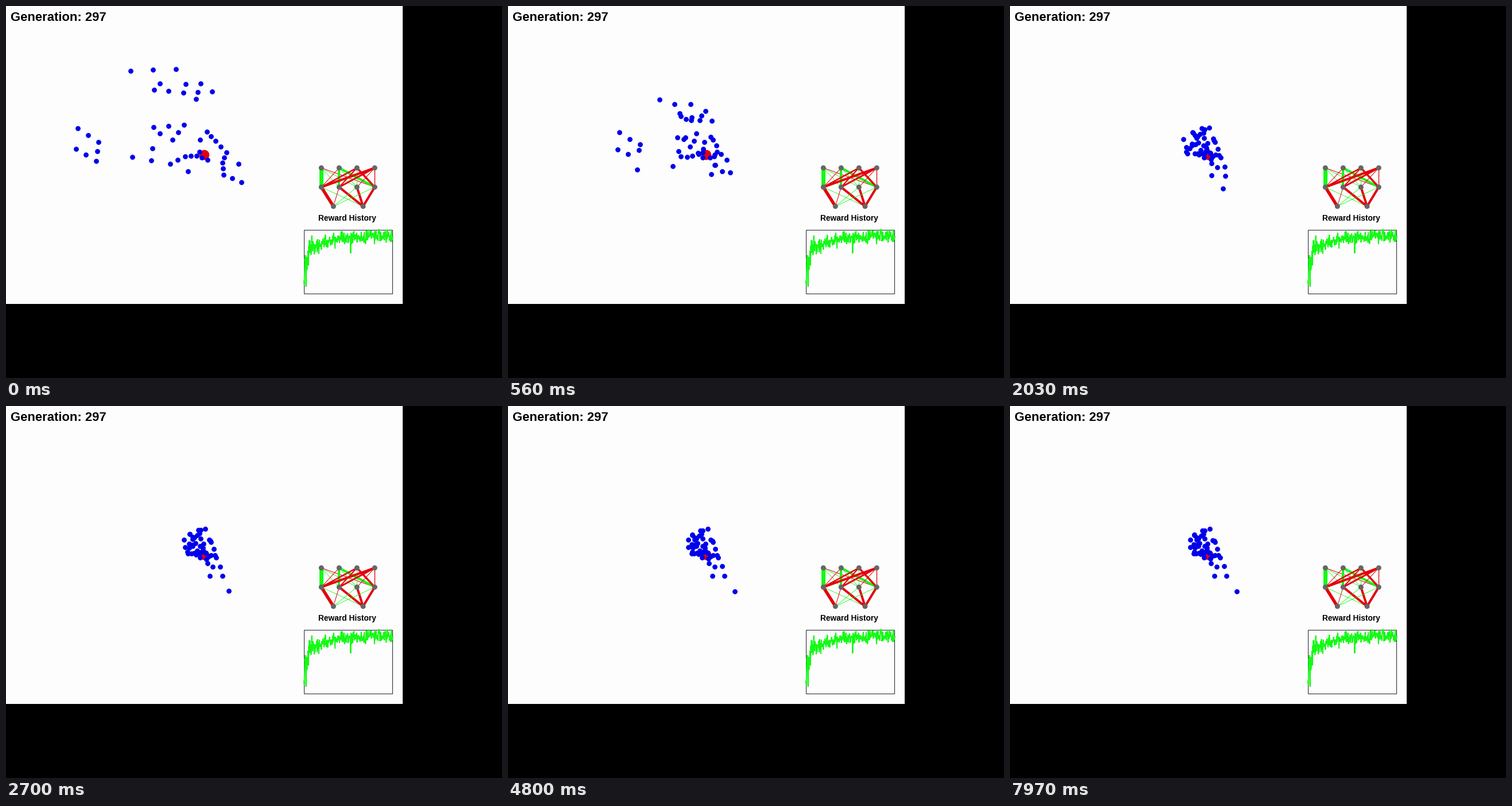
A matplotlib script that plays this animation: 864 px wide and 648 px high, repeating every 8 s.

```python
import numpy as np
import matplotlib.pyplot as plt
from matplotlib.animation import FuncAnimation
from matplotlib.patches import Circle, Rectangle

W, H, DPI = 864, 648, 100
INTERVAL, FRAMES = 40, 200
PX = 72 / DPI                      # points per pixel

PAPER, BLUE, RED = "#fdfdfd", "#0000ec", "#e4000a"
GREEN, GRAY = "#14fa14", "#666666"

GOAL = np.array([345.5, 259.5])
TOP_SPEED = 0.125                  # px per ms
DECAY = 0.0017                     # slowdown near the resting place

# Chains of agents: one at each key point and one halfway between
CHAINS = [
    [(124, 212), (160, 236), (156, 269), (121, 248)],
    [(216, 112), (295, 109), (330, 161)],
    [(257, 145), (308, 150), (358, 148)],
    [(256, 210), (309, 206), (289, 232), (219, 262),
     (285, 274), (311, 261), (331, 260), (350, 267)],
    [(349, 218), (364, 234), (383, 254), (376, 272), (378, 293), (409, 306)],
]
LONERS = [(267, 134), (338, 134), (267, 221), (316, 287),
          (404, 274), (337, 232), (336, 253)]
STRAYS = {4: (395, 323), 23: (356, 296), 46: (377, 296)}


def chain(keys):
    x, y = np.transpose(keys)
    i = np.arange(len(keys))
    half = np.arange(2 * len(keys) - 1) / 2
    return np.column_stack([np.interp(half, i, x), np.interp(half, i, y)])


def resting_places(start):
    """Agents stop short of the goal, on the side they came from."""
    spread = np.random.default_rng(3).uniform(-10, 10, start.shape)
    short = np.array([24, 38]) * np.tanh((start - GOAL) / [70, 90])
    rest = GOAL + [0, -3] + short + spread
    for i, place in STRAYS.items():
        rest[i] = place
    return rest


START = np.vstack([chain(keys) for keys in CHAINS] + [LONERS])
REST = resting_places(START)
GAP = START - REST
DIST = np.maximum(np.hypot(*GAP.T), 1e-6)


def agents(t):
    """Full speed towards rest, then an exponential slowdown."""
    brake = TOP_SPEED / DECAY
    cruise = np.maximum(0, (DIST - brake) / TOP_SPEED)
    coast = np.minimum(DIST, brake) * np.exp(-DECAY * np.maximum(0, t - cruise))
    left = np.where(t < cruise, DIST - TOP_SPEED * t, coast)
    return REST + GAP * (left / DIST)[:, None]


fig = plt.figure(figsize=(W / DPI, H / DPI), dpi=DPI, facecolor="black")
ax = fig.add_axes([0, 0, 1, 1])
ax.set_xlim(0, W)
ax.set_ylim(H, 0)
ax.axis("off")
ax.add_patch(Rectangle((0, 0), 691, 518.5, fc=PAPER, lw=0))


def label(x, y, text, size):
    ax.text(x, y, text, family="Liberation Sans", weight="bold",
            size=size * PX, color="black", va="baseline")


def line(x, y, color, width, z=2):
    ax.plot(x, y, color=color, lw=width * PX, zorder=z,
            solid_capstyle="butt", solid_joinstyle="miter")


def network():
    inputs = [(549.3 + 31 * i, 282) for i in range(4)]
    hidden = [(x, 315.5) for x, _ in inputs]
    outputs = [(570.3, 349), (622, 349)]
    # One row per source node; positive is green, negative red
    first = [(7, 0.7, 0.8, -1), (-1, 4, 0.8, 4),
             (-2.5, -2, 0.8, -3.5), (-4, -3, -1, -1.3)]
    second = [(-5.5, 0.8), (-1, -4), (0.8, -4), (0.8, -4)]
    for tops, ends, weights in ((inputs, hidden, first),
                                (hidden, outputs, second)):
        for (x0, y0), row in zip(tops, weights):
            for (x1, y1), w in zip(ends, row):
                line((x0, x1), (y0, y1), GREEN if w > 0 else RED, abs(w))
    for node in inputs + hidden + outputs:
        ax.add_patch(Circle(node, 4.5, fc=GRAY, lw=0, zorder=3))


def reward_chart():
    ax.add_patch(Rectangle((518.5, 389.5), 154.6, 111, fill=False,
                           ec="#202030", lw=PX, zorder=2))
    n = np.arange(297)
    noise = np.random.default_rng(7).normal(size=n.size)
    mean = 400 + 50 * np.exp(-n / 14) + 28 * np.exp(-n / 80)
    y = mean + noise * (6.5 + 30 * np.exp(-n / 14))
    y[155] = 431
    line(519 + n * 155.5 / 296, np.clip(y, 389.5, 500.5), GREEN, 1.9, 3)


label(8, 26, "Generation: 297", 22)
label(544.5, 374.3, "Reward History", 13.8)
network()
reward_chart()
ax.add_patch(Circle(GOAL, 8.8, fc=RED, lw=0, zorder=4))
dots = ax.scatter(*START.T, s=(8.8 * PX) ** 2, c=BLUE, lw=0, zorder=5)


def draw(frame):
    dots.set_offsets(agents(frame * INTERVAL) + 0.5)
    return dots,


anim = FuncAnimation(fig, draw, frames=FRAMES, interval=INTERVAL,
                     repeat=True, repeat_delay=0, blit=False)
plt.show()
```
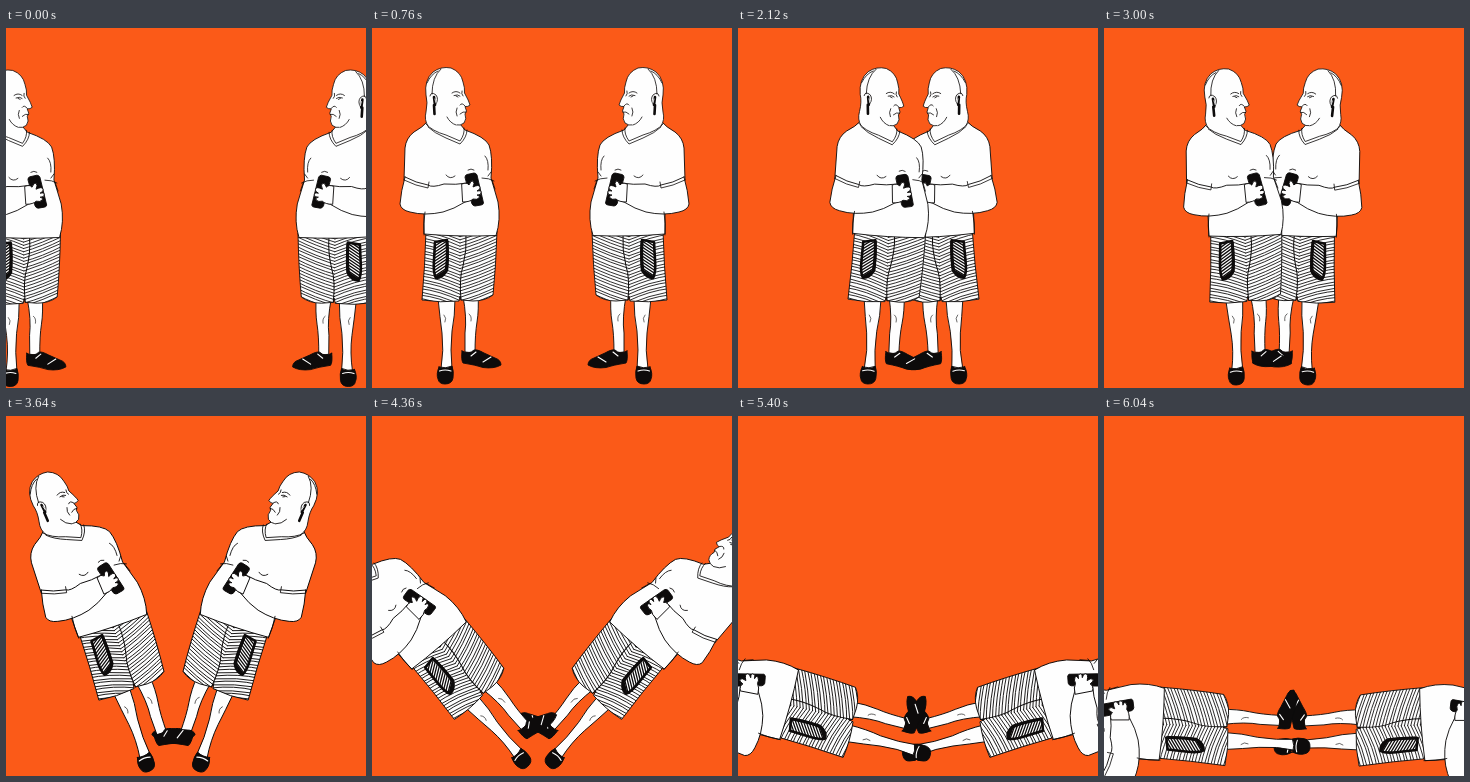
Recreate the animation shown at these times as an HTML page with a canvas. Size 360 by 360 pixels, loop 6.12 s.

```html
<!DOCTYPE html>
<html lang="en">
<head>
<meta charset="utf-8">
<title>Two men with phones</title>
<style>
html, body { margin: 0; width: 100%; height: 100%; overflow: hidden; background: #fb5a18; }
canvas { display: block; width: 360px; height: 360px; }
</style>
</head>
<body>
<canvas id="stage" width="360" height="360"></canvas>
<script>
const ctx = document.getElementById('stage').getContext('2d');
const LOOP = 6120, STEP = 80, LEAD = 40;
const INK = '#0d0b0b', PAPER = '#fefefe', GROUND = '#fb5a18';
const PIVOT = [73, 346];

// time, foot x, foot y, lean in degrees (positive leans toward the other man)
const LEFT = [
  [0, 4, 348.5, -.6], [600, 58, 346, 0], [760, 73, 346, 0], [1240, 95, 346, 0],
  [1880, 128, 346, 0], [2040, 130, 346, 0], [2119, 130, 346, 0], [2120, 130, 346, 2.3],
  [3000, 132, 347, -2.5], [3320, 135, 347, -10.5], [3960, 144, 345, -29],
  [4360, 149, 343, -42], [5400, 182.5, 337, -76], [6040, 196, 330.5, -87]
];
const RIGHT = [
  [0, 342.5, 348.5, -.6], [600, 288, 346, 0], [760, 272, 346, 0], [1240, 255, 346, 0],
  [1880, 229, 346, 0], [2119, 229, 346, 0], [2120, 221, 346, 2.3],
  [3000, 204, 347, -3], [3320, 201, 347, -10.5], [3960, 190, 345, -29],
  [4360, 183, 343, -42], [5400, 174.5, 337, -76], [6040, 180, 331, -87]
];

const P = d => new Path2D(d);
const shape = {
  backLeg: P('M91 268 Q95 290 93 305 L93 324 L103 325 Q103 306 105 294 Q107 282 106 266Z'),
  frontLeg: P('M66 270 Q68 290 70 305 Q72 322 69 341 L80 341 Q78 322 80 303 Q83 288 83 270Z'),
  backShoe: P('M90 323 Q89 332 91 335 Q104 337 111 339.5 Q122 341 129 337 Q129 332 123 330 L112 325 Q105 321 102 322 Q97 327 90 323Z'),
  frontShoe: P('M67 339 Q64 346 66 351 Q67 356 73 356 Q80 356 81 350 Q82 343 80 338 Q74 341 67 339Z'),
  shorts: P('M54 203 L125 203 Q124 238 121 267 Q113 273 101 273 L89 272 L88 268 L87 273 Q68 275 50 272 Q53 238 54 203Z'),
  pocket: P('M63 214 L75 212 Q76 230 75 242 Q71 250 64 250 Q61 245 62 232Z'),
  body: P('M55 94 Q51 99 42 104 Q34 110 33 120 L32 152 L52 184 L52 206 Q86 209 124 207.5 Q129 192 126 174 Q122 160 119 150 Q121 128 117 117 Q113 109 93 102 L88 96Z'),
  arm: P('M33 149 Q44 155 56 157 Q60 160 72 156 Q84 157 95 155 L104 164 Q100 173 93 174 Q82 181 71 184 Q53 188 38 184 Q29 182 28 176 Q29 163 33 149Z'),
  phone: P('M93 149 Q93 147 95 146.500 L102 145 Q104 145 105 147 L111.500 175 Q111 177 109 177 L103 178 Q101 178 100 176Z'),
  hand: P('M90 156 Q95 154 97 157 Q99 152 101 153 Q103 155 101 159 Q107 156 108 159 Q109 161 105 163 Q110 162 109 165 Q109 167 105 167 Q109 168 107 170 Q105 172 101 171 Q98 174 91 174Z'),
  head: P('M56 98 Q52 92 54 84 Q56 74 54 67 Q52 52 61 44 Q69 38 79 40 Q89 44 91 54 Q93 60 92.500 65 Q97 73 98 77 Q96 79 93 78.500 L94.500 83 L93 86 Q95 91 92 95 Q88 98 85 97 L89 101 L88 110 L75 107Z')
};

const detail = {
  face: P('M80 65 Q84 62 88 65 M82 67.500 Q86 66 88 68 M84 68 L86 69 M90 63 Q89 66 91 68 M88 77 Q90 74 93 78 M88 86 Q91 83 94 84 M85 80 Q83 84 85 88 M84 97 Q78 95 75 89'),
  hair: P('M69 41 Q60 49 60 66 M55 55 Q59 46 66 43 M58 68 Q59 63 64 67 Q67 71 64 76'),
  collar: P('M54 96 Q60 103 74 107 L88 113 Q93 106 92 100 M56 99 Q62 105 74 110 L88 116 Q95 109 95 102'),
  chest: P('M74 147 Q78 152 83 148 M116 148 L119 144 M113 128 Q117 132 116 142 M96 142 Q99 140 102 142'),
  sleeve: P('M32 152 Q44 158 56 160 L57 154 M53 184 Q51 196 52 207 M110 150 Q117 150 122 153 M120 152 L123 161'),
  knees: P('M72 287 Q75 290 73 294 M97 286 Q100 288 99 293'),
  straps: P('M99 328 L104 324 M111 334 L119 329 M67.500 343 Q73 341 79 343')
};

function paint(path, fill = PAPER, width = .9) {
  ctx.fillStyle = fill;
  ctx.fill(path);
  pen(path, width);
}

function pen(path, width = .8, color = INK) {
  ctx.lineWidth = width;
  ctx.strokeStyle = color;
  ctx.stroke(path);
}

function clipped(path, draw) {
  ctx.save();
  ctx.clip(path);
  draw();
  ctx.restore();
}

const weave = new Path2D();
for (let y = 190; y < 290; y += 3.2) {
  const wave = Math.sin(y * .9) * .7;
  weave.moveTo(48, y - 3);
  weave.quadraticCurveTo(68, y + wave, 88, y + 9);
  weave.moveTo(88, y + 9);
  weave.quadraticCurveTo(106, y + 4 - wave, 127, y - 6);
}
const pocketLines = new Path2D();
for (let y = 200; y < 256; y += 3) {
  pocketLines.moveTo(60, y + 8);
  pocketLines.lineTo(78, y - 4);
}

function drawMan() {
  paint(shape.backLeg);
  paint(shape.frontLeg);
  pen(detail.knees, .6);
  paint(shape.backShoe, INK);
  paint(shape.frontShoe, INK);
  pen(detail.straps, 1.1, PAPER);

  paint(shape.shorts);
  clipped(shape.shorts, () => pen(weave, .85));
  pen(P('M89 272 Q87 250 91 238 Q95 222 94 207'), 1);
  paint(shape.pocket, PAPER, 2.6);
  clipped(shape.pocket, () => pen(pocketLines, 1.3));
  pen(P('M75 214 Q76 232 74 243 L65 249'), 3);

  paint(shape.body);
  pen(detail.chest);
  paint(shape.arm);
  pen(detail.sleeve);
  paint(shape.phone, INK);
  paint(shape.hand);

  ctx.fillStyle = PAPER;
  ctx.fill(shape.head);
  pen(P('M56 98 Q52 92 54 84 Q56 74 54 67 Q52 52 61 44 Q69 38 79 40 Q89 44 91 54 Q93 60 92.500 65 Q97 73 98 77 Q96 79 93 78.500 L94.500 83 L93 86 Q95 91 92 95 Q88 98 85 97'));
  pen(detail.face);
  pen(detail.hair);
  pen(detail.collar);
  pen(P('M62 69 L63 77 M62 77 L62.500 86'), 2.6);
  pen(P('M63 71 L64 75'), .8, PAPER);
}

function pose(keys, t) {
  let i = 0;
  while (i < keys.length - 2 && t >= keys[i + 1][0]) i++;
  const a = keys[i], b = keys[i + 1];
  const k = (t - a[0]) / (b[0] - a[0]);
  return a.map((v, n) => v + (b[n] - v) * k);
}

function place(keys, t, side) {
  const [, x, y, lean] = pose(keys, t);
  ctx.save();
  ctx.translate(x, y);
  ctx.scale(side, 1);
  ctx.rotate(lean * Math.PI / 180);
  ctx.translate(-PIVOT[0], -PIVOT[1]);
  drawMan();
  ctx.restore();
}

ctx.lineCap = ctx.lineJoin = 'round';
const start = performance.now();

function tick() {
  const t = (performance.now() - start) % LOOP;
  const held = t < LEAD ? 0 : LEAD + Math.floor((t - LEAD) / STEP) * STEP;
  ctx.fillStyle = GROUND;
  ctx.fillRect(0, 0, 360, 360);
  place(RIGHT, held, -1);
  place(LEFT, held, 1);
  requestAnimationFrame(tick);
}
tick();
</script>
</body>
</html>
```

YOUR GOAL =>
Filter the records for lines containing the word "weave" and copy each one.

REPLY =>
const weave = new Path2D();
  weave.moveTo(48, y - 3);
  weave.quadraticCurveTo(68, y + wave, 88, y + 9);
  weave.moveTo(88, y + 9);
  weave.quadraticCurveTo(106, y + 4 - wave, 127, y - 6);
  clipped(shape.shorts, () => pen(weave, .85));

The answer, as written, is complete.